Stephanie Doyon's Cedar Hole is a town where, "when a person rose above the lot, everyone else looked around and thought they were sinking. Balance had to be restored, and if fate didn't see to it, the citizens of Cedar Hole took it upon themselves to make sure that victory and defeat were served up in equal portions." Francis "Spud" Pinkham learns this lesson as well if not better than anyone. As the youngest of 10 children, and the only boy, he suffers at the hands of his nine tomboy sisters, most especially from their ringleader, Jackie, the oldest and biggest hellion of them all. But while he fears Jackie, he simply dislikes his classmate Robert Cutler. Robert is the town's golden boy, one who seems destined for greater things, but for whom Cedar Hole is nevertheless the center of the universe. It is his image against whom all others in town are compared and found lacking. Spud is able to get by in life, but with the constant lessons his sisters provide, he never becomes too comfortable -- imminent misfortune is always to be expected. When fortune finally seems to shine down on him when he's in his mid-30s, Francis cannot trust his luck, to his wife's and children's frustration.

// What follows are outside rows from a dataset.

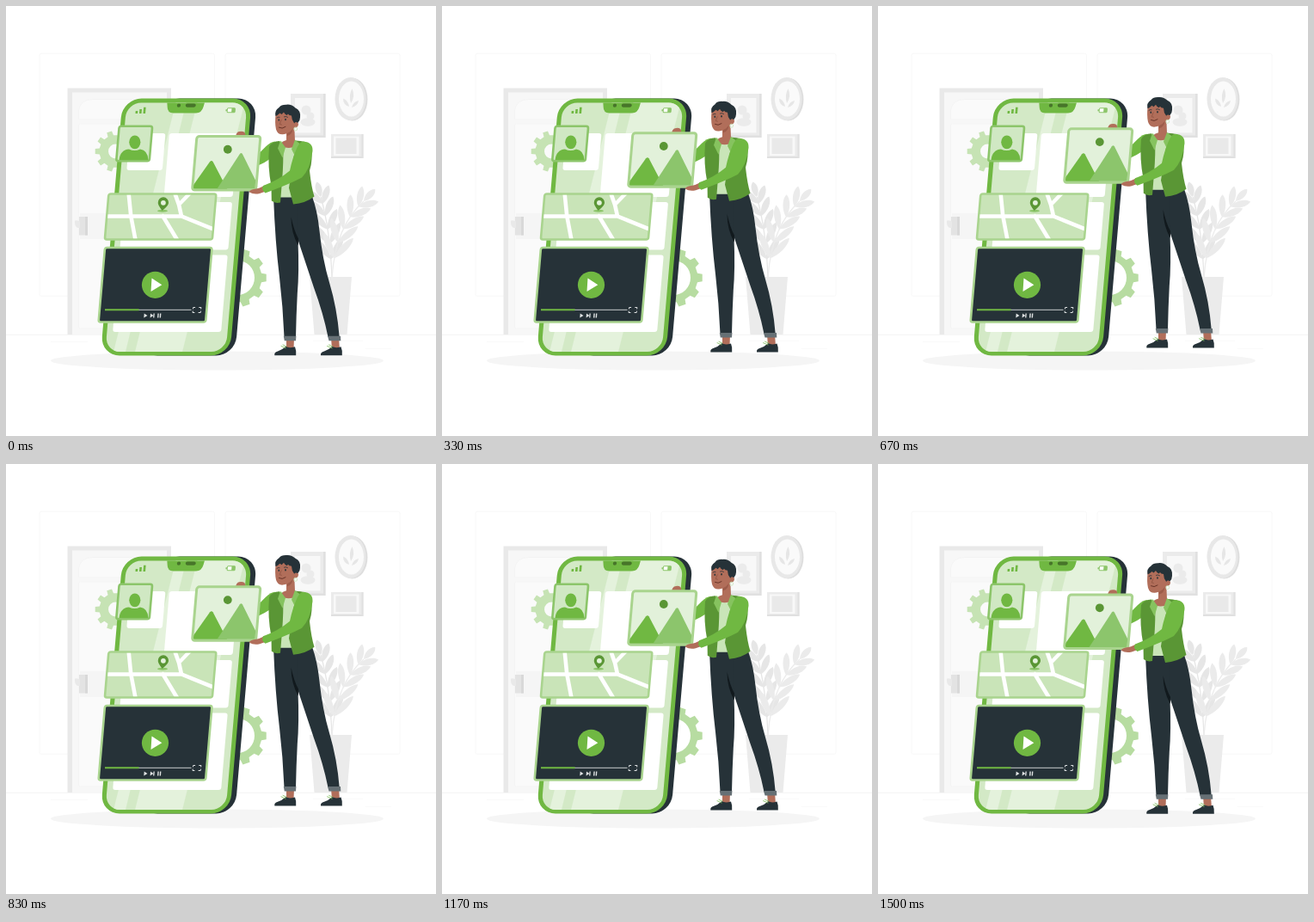
These frames come from a looping animation (500 by 500 pixels, 1.54 s). An HTML page:

```html
<!DOCTYPE html>
<html lang="en">
<head>
<meta charset="utf-8">
<title>Sharing media on a phone</title>
<style>
html, body { margin: 0; width: 100%; height: 100%; overflow: hidden; background: #fff; }
svg { display: block; width: 100%; height: 100%; }
.g { fill: #70b842; }
.gd { fill: #5a9635; }
.ink { fill: #263238; }
.skin { fill: #b16e5a; }
.gear { fill: #b7dca1; fill-rule: evenodd; }
.card { stroke: #a9d48e; stroke-width: 2.6; }
.line { fill: none; stroke-linecap: round; stroke-linejoin: round; }
</style>
</head>
<body>
<svg viewBox="0 0 500 500">
  <defs>
    <clipPath id="screen"><rect x="140.8" y="112.5" width="140.2" height="289.5" rx="17"/></clipPath>
    <clipPath id="photo"><rect x="227" y="153" width="71.5" height="60" rx="1.5"/></clipPath>
    <clipPath id="map"><rect x="130.2" y="219.7" width="122.6" height="50.6" rx="1.5"/></clipPath>
  </defs>

  <!-- room -->
  <g fill="#fff" stroke="#f7f7f7" stroke-width=".8">
    <rect x="39" y="55.3" width="203.5" height="282" rx="2"/>
    <rect x="255" y="55.3" width="203" height="282" rx="2"/>
  </g>
  <path d="M0 382.3H500" stroke="#f0f0f0" stroke-width=".7"/>
  <path d="M357 389.4H415M418 398.3H448M52 390.5H95" stroke="#f5f5f5" stroke-width=".6"/>
  <rect x="71.5" y="95.5" width="120.5" height="286.5" fill="#e9e9e9"/>
  <rect x="77" y="100.5" width="110" height="281.5" fill="#f7f7f7"/>
  <g fill="#fafafa" stroke="#f3f3f3" stroke-width=".8">
    <path d="M84.5 132V122Q86 108.500 101 108.500H163Q178 108.500 179.500 122V132Z"/>
    <rect x="84.5" y="137" width="95" height="238" rx="2"/>
  </g>
  <rect x="86" y="241" width="50" height="30" fill="#f5f5f5"/>
  <rect x="85" y="245" width="10" height="21.5" fill="#e3e3e3"/>
  <rect x="92" y="245" width="3" height="21.5" fill="#d8d8d8"/>
  <path d="M80 251Q79 248 86 250.500V258Q80 259 80 251Z" fill="#e9e9e9"/>

  <!-- wall pictures -->
  <rect x="331" y="102" width="40.5" height="51" fill="#ebebeb"/>
  <path d="M369 102H371.500V153H331V150.500H369Z" fill="#e0e0e0"/>
  <rect x="336" y="107" width="29.5" height="40.5" fill="#f8f8f8"/>
  <g fill="#ebebeb">
    <circle cx="349" cy="121" r="5.5"/><circle cx="354" cy="128" r="4.5"/>
    <ellipse cx="351" cy="135" rx="8.5" ry="4.8"/>
  </g>
  <ellipse cx="402.5" cy="108.5" rx="18" ry="25" fill="#dedede"/>
  <ellipse cx="400.5" cy="108" rx="18" ry="25" fill="#e8e8e8"/>
  <ellipse cx="401.5" cy="108" rx="14.5" ry="20.5" fill="#fafafa"/>
  <g fill="#e6e6e6">
    <path d="M401 113Q398 104 402.500 96Q406.500 105 401 113Z"/>
    <path d="M399 117Q392 115 392 107.500Q398 110 399 117Z"/>
    <path d="M402 118Q404 111 410 110Q409 116 402 118Z"/>
  </g>
  <rect x="378" y="149" width="37.5" height="28" fill="#ebebeb"/>
  <path d="M413.500 149H415.500V177H378V175H413.500Z" fill="#e0e0e0"/>
  <rect x="381" y="151.5" width="29.5" height="22.5" fill="#f8f8f8"/>
  <rect x="383.5" y="153.5" width="24" height="18.5" fill="#e9e9e9"/>

  <g id="plant"></g>
  <path d="M353 315H402L396.500 382H358.500Z" fill="#ebebeb"/>
  <ellipse cx="245.5" cy="412.5" rx="193.5" ry="11" fill="#f5f5f5"/>

  <path id="gearA" class="gear" style="fill:#c6e3b4"/>
  <path id="gearB" class="gear"/>

  <!-- phone, sheared around its top edge -->
  <g transform="matrix(1 0 -.086 1 9.2 0)">
    <rect class="ink" x="180" y="107.5" width="112" height="299" rx="22"/>
    <rect class="g" x="135.7" y="107.5" width="150.3" height="299" rx="22"/>
    <g clip-path="url(#screen)">
      <rect x="130" y="107" width="160" height="300" fill="#d3e9c6"/>
      <path d="M198.800 107H210.800L163.600 407H149.600ZM223.800 107H278.800L229.600 407H174.600Z" fill="#e4f2dc"/>
      <path d="M187 107H232.500L230.500 117Q229 124.500 222.500 124.500H196Q189 124.500 188.500 117Z" class="g"/>
      <circle cx="201.7" cy="115.6" r="2.2" fill="#47752a"/>
      <rect x="209.5" y="113.5" width="12" height="4.2" rx="2.1" fill="#47752a"/>
      <path class="g" d="M152 122h2.600v3h-2.600zM156.500 120h2.600v5h-2.600zM161 117.800h2.600v7.200h-2.600z"/>
      <rect x="258.5" y="118.7" width="9" height="5" rx="1" fill="#fff" stroke="#8cc56a" stroke-width="1"/>
      <path d="M263.500 118.700h4v5h-4zM256.700 120.300h1.500v2h-1.500z" fill="#8cc56a"/>
      <g fill="#fff">
        <rect x="147.5" y="148" width="41.5" height="43" rx="3"/>
        <rect x="193.5" y="148" width="80" height="74" rx="3"/>
        <rect x="147.5" y="228" width="126" height="55.5" rx="3"/>
        <rect x="147.5" y="289.5" width="126" height="89.5" rx="3"/>
      </g>
    </g>

    <g class="card">
      <rect x="134.5" y="139.8" width="38.5" height="40.5" rx="2.5" fill="#d0e8c3" stroke="#8cc56a"/>
      <rect x="129" y="218.5" width="125" height="53" rx="2.5" fill="#c9e4b8"/>
      <rect x="130" y="281" width="124.5" height="86.5" rx="2.5" fill="#263238"/>
    </g>
    <g clip-path="url(#map)" class="line" stroke="#fff" stroke-width="4.500">
      <path d="M152 217L157 244L165 273M125 244.500H216L258 261M205.500 217L211.700 231L215.700 244M224 217L211.700 231M194 244L214 273"/>
    </g>
  </g>

  <!-- contact, place and player details -->
  <ellipse class="g" cx="149.8" cy="158.3" rx="6.6" ry="7.9"/>
  <path class="g" d="M131.500 179Q133 167 143 166.500Q149.500 169.500 156 166.500Q165 168 165.500 179Z"/>
  <ellipse cx="182" cy="238.3" rx="6" ry="1.5" fill="#8cc56a"/>
  <path class="gd" d="M181.500 238C178.500 233.500 176.500 231 176.800 228.300A6.100 6.100 0 0 1 189 228.500C189 231.500 186 234.500 181.500 238Z"/>
  <circle cx="182.9" cy="228.8" r="2.9" fill="#e4f2dc"/>
  <circle class="g" cx="173.5" cy="324.3" r="15.6"/>
  <path d="M169.500 316.500L181.300 324.300L168.500 332Z" fill="#fff"/>
  <path d="M154 353.300H215.500" stroke="#c8cccd" stroke-width="1"/>
  <path d="M115 353.300H154.500" stroke="#70b842" stroke-width="2"/>
  <path fill="#e0e3e4" d="M160.700 357.600L164.500 360L160.300 362.500ZM168 357.600L171.400 360L167.600 362.500ZM171.500 357.600h1.300l-.4 4.900h-1.300zM176.400 357.600h1.400l-.4 4.900h-1.400zM179 357.600h1.400l-.4 4.900h-1.400z"/>
  <path class="line" stroke="#e0e3e4" stroke-width="1" d="M219.700 350.500H217.700L217.500 352M224.700 350.500H226.900L226.700 352M217.200 355L217 356.500H219M226.400 355L226.200 356.500H224"/>

  <!-- everything that floats -->
  <g id="float">
    <!-- far arm and fingers -->
    <path class="g" d="M313 158Q308 158 302 164L290 176V187Q302 183 311 175Z"/>
    <path class="skin" d="M267 152Q268 147 271 146.500Q275 145.500 277.500 147.500L279 153Z"/>

    <!-- picture card -->
    <g transform="matrix(1 0 -.086 1 9.2 0)">
      <rect class="card" x="225.8" y="152" width="74" height="62.5" rx="3" fill="#e2f1da" style="stroke-width:3"/>
      <g clip-path="url(#photo)">
        <path class="g" d="M222 216L243.500 181.500Q245.300 179.500 247 181.500L268 216Z"/>
        <path d="M253 216L277.500 172.500Q279 170.500 280.500 172.500L303 211V216Z" fill="#8cc56c"/>
      </g>
    </g>
    <circle class="gd" cx="257.8" cy="167.3" r="4.9"/>

    <!-- legs -->
    <path class="skin" d="M326 386H335L334.500 400H326ZM378 386H387L388 400H379Z"/>
    <path class="ink" d="M312.300 406.700Q311.600 403 316 402Q321 400.500 325.500 396.300Q329 399 336 396.700Q337.800 401 337.200 406.700Z"/>
    <path class="ink" d="M366 406.700Q365.400 403 370 402Q375 400.500 379.500 396.300Q383 399 389.500 396.700Q391.400 401 390.800 406.700Z"/>
    <path class="line" stroke="#8cc56a" stroke-width=".9" d="M320 396L325 398.300M322 394.500L326 396.500M373.500 396L379 398.300M375.500 394.500L380 396.500"/>
    <path class="ink" d="M331 222H356Q362 238 364.500 262Q368 295 376 322Q385 352 387.700 385.500H374.500Q369 358 358 328Q350 304 338 268L331 255Z"/>
    <path class="ink" d="M311 222H341Q338 246 339.500 273Q341 310 338.800 335Q337.500 360 337 385.500H323.500Q322 350 318 316Q313 275 311 222Z"/>
    <path d="M331.500 246Q335 262 340 271L339.800 279Q331.500 264 331.500 246Z" fill="#11191d"/>
    <path d="M322.800 384.300H337.400L337 389.700H323.800ZM374 384.300H389L389.300 389.700H375.500Z" fill="#667075"/>

    <!-- torso -->
    <path d="M316 158H342L336 223H318Z" fill="#c9e5b8"/>
    <path class="skin" d="M326 146H335.500L336 157Q341 160 337 163Q329 168 320 163Q318 159 326 156.500Z"/>
    <path class="gd" d="M318 157.500Q309 158 306 164Q304 187 308.500 210L308.800 227Q313 230.500 319 229L321 204Q323 180 322 165Z"/>
    <path class="gd" d="M337 157Q349 157 355 163Q357 180 353 192Q355 211 358.500 222Q348 230 334 231L329 212Q333 184 336 168Z"/>
    <path d="M319 157L325 165L321.500 177L316 166ZM336 156L342 161L337 177L332 167Z" fill="#86c35f"/>

    <!-- near arm -->
    <path class="skin" d="M301 209Q294 213 288 213.500Q282 215 283 217Q288 220 295 218.500L302 216Z"/>
    <path class="g" d="M346 158Q357 159 356.500 169Q354 190 344 200Q331 207 301.500 218Q296 214 299 209.500Q317 203 330 192Q333 177 339 164Q342 158 346 158Z"/>

    <!-- head -->
    <path class="skin" d="M313.700 126Q312.300 136 314 144Q316 150.300 322 149.800Q325 149.500 327 148.500L335 150V142Q340 142 340 137.500Q339 134 336 135L334 121Q322 116 313.700 126Z"/>
    <path d="M327 148.500Q331 147 333.500 143Q333 150 327 151.500Z" fill="#9c5c4a"/>
    <path class="ink" d="M313.500 128.500Q311.800 122 317.500 118.500Q320 115 326 115.200Q332 114.500 336.500 119Q343 122 342 130Q342 134 339.300 136.500Q336.800 134.500 335.200 137Q332 133 332 128Q329 128 328 126L326.500 127.500Q324 126 323 124L320.500 126.500L318.500 125Q316 127.500 313.500 128.500Z"/>
    <ellipse class="ink" cx="317.300" cy="133" rx=".8" ry="1.200"/>
    <ellipse class="ink" cx="325" cy="132.500" rx=".8" ry="1.200"/>
    <path class="line" stroke="#263238" stroke-width=".8" d="M315 130.500Q316 129.300 318 129.800M323.500 129.300Q325.500 128.300 327.500 129.800"/>
    <path class="line" stroke="#8f5241" stroke-width=".8" d="M320 133L318.300 138L320.500 138.500"/>
    <path class="line" stroke="#55251b" stroke-width=".8" d="M317.500 141.800Q321 144 325 141"/>
    <circle cx="336.700" cy="143.500" r="2" fill="none" stroke="#c9e5b8" stroke-width=".8"/>
  </g>
</svg>
<script>
const LOOP = 1540, STEPS = 37, RISE = 10;
const el = id => document.getElementById(id);
const float = el('float');

function gear(id, cx, cy, outer, root, hole, teeth) {
  const pts = [], pitch = 2 * Math.PI / teeth;
  for (let i = 0; i < teeth; i++) {
    for (const [r, a] of [[root, -.29], [outer, -.2], [outer, .2], [root, .29]]) {
      const t = (i + a) * pitch;
      pts.push((cx + r * Math.cos(t)).toFixed(1) + ' ' + (cy + r * Math.sin(t)).toFixed(1));
    }
  }
  el(id).setAttribute('d', `M${pts.join('L')}Z M${cx - hole} ${cy}` +
    `a${hole} ${hole} 0 1 0 ${2 * hole} 0a${hole} ${hole} 0 1 0 ${-2 * hole} 0Z`);
}

function leaf(x, y, deg, len, wide) {
  return `<path transform="translate(${x} ${y}) rotate(${deg})" ` +
    `d="M0 0C${len * .3} ${-wide} ${len * .8} ${-wide} ${len} 0C${len * .8} ${wide} ${len * .3} ${wide} 0 0Z"/>`;
}

// A curved stem with paired leaves shrinking towards the tip.
function frond(a, b, c, pairs, size, fill) {
  const at = (t, k) => (1 - t) ** 2 * a[k] + 2 * t * (1 - t) * b[k] + t * t * c[k];
  let out = '', dir = 0;
  for (let i = 0; i <= pairs; i++) {
    const t = .2 + .7 * i / pairs, x = at(t, 0), y = at(t, 1);
    dir = Math.atan2(at(t + .02, 1) - y, at(t + .02, 0) - x) * 180 / Math.PI;
    const len = size * (1 - .25 * i / pairs);
    out += leaf(x, y, dir - 33, len, 5.2) + leaf(x, y, dir + 33, len, 5.2);
  }
  out += leaf(c[0], c[1], dir, size * .6, 5);
  return `<g fill="${fill}">${out}<path d="M${a}Q${b} ${c}" fill="none" stroke="${fill}" stroke-width="1.3"/></g>`;
}

gear('gearA', 127.5, 169, 24, 19, 8.5, 10);
gear('gearB', 269, 316, 34, 28.5, 20, 10);
el('plant').innerHTML =
  frond([379, 316], [377, 260], [366, 222], 4, 30, '#e6e6e6') +
  frond([379, 316], [383, 256], [416, 227], 4, 32, '#ebebeb');

function draw(now) {
  const step = Math.floor(now % LOOP / LOOP * STEPS) + 1;
  const lift = RISE * (1 - Math.abs(1 - 2 * step / STEPS));
  float.setAttribute('transform', `translate(0 ${-lift.toFixed(3)})`);
}

function tick() {
  draw(performance.now());
  requestAnimationFrame(tick);
}
tick();
</script>
</body>
</html>
```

Cedar Hole is a small town that's provincial in its outlook and unlike anywhere I've ever lived. At the same time, I can't help but feel that it conveys a genuine feel of small-town America. Doyon breathes life into the the stock characters, from the town's Chief Wiggum-like police officer, to the school's fourth-grade teacher; and into the petty disputes and personal relationships. Reading of Spud as a child and teen is a delight. As an adult, after he's been made small by the life he's lived, it's somewhat painful yet wholly captivating.
With most books, I get caught up in the plot and never stop until I reach the end. Here I was far more deliberate. At no point did I ever want to put the book away -- I just put it down for spells so I could savor it.